Sometimes when it rains, it pours. If your home drainage system isn’t up to Mother Nature’s challenge, you might end up with a flooded backyard. Installing a stormwater drainage solution in your home is not only a cost-effective way to avoid unwanted flooding and drainage issues; it’s a straightforward DIY project that almost anyone can do themselves.
Follow along as we go through the basic steel drainage installation process for how to install channel drain systems on your property, a complete Steel Builders guide to external linear drain installation.
How To Install Channel Drain Systems
1. Planning Your Yard Drain System Installation
Planning the route of your steel drainage system is crucial to an effective linear drain installation. Your best bet is to take advantage of the natural slope, which will direct water to run into the channel and avoid blockages. Drains can be especially useful in combination with sloped driveways, as this can lead stormwater onto the main road and into local council stormwater drains.
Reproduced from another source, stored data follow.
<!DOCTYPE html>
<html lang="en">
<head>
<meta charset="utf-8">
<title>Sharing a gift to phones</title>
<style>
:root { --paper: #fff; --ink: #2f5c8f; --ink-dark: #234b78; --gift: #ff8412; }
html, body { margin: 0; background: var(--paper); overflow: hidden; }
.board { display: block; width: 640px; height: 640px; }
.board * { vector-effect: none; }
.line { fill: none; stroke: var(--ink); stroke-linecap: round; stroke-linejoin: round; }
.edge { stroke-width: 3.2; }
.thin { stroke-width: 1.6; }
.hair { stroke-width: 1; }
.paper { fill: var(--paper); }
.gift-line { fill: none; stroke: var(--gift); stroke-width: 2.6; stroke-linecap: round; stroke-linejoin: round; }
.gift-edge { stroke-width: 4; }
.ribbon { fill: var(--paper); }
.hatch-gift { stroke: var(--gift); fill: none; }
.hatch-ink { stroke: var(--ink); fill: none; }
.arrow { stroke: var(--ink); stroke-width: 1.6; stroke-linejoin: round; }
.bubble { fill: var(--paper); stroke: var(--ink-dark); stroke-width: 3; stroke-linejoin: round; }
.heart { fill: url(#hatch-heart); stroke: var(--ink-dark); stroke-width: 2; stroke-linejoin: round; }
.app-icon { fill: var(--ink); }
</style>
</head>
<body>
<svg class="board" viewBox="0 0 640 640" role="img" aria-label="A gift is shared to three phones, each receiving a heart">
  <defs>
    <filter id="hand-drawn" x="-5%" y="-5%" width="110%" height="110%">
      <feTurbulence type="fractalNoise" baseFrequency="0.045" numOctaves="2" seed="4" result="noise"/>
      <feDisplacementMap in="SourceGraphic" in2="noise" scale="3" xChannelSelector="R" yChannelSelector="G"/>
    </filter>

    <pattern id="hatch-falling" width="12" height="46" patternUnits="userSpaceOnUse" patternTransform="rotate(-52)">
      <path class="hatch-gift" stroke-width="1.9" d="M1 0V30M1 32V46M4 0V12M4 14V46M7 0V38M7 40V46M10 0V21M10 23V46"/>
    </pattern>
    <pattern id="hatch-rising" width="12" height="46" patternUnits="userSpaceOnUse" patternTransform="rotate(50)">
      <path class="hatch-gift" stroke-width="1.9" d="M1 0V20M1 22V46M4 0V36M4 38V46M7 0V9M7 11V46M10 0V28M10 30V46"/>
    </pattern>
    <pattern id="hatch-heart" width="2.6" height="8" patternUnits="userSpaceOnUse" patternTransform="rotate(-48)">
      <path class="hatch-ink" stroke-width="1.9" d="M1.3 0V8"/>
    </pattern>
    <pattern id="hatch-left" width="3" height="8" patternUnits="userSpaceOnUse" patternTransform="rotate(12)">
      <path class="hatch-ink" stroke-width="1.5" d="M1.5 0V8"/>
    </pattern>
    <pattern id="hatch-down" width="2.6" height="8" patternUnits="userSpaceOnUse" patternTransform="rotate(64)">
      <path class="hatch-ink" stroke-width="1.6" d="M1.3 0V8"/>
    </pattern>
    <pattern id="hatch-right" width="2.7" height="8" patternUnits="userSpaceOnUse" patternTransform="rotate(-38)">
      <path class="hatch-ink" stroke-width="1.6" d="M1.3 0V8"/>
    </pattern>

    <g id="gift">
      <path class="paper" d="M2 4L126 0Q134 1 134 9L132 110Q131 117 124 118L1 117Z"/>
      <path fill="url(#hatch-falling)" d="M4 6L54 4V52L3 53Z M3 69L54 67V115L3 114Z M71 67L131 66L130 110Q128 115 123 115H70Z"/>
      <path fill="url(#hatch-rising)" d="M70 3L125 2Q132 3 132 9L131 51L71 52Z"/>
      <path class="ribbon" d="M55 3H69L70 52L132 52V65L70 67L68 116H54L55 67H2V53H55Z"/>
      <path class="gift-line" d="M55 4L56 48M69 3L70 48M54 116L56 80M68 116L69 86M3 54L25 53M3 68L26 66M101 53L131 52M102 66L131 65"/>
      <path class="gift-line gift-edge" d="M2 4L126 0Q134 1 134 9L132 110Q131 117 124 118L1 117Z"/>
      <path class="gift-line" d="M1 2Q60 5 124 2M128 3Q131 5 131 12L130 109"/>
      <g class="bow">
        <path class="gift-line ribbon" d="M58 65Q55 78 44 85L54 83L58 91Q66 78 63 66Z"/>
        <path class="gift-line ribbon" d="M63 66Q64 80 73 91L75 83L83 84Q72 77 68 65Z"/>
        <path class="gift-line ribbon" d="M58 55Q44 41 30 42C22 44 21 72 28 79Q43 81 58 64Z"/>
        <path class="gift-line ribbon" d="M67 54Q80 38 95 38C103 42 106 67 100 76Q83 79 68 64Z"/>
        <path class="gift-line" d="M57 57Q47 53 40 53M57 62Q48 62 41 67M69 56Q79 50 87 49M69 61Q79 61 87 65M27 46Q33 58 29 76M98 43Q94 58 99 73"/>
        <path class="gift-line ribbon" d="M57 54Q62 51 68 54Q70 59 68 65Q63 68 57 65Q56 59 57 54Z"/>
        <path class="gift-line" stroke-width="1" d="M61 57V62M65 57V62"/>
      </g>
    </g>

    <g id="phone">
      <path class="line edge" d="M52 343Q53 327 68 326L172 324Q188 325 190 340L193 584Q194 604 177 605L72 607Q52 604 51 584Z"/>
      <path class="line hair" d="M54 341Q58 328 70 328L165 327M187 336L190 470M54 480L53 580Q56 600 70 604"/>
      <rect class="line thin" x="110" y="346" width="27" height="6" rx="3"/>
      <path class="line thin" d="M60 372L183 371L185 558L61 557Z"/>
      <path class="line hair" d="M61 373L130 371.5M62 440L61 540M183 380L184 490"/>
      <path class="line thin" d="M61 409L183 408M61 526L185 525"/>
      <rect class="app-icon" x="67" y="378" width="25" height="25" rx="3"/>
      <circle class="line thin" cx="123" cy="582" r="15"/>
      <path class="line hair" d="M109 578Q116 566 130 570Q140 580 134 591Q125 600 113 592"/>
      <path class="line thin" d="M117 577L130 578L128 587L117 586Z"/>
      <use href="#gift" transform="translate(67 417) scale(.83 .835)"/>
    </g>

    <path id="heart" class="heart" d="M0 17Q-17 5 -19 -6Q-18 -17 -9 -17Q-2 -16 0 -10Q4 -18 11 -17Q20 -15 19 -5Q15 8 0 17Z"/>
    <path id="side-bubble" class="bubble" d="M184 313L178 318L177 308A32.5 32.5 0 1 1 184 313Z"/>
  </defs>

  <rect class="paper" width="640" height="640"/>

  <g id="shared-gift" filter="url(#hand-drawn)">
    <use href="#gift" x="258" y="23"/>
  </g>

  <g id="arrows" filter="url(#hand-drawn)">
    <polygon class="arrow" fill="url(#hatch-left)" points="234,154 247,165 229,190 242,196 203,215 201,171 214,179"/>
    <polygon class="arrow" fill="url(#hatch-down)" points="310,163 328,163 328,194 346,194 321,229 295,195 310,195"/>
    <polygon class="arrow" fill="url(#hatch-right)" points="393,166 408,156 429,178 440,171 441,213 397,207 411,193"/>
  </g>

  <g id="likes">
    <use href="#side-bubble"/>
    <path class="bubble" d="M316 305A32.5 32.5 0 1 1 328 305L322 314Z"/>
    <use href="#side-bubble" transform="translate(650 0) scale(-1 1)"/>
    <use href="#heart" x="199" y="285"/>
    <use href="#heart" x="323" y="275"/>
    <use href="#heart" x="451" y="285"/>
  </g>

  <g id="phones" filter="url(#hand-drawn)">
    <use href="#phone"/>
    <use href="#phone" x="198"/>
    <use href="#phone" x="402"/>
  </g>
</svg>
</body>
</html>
Once the area is identified and cleared of obstructions, it’s time to dig.
2. Dig Trench
A linear drain installation trench requires enough height and width to accommodate a 50mm compacted sand base at the bottom and 100mm of concrete side-fill on each side to surround the channel. As you dig your trench, deepen it in the direction you want the water to travel, preferably along any natural slope.
3. Set Level Stringline
A simple way to mark height during a yard drainage system installation is with a length of string. Starting at the top of the drainage trench, set a level string line and mark the trench depth at each metre point by measuring down in increments of 5mm. This is in addition to any natural slope, as most domestic drainage channels do not have a built-in fall or slope. The final measurement should be around 2mm below the final surface layer.
4. Fill Drainage Trench With Sand
Before adding packing sand, use the flat end of a fence bar or sledgehammer to compact soil, remove rocks and any other obstructions. Packing sand should be mixed with one part cement to four parts sand, allowing groundwater to be absorbed. The amount of sand required for a drainage trench depends on its length. Get advice from your local sand supplier on how many kilograms you need, as the amount can depend on the type of sand. Once you’ve got your sand in the trench, tamp and smooth the sand using a steel float, using the string line level as a guide.
5. Insert Channel Drain
Now it’s time to insert the channel drain. Starting from the lowest point, slot each channel length together, as this will ensure that if any additional channels need to be cut, they are furthest from the drain outlet.
6. Installing Drain End Caps
Install end caps at both ends of the channel drain, and seal each joint with silicone to ensure longevity and durability. Using a roof and gutter silicone with a caulking gun, apply to each joint. Smooth with a wet finger, and replace grates.
7. Connect Grate To Stormwater Drain Outlet
Finally, connect the lowest point of the gutter to the underground drainage pipe outlet. Using a 90mm PVC Pipe, attach the channel drain to the stormwater outlet. Apply PVC primer before using PVC cement around the pipe to seal. The amount of pipe needed depends on the proximity of the outlet to your channel drain.
8. Install Grate
Lay grating on top of the channel and ensure it is attached securely with tape or a similar adhesive.
9. Concrete and Cure
Now it’s time to pour the concrete into the trench. Finish pouring concrete 2mm above the grate’s surface, and wait at least 72 hours to cure. Do not remove the grate or drive vehicles over the grate before the concrete has had time to cure.
Steel Builders sell a complete range of galvanised, stainless steel, and aluminium grate and drain products suitable for various external applications, including driveway, patios, pools and other stormwater products and accessories. Shop online at Steel Builders today!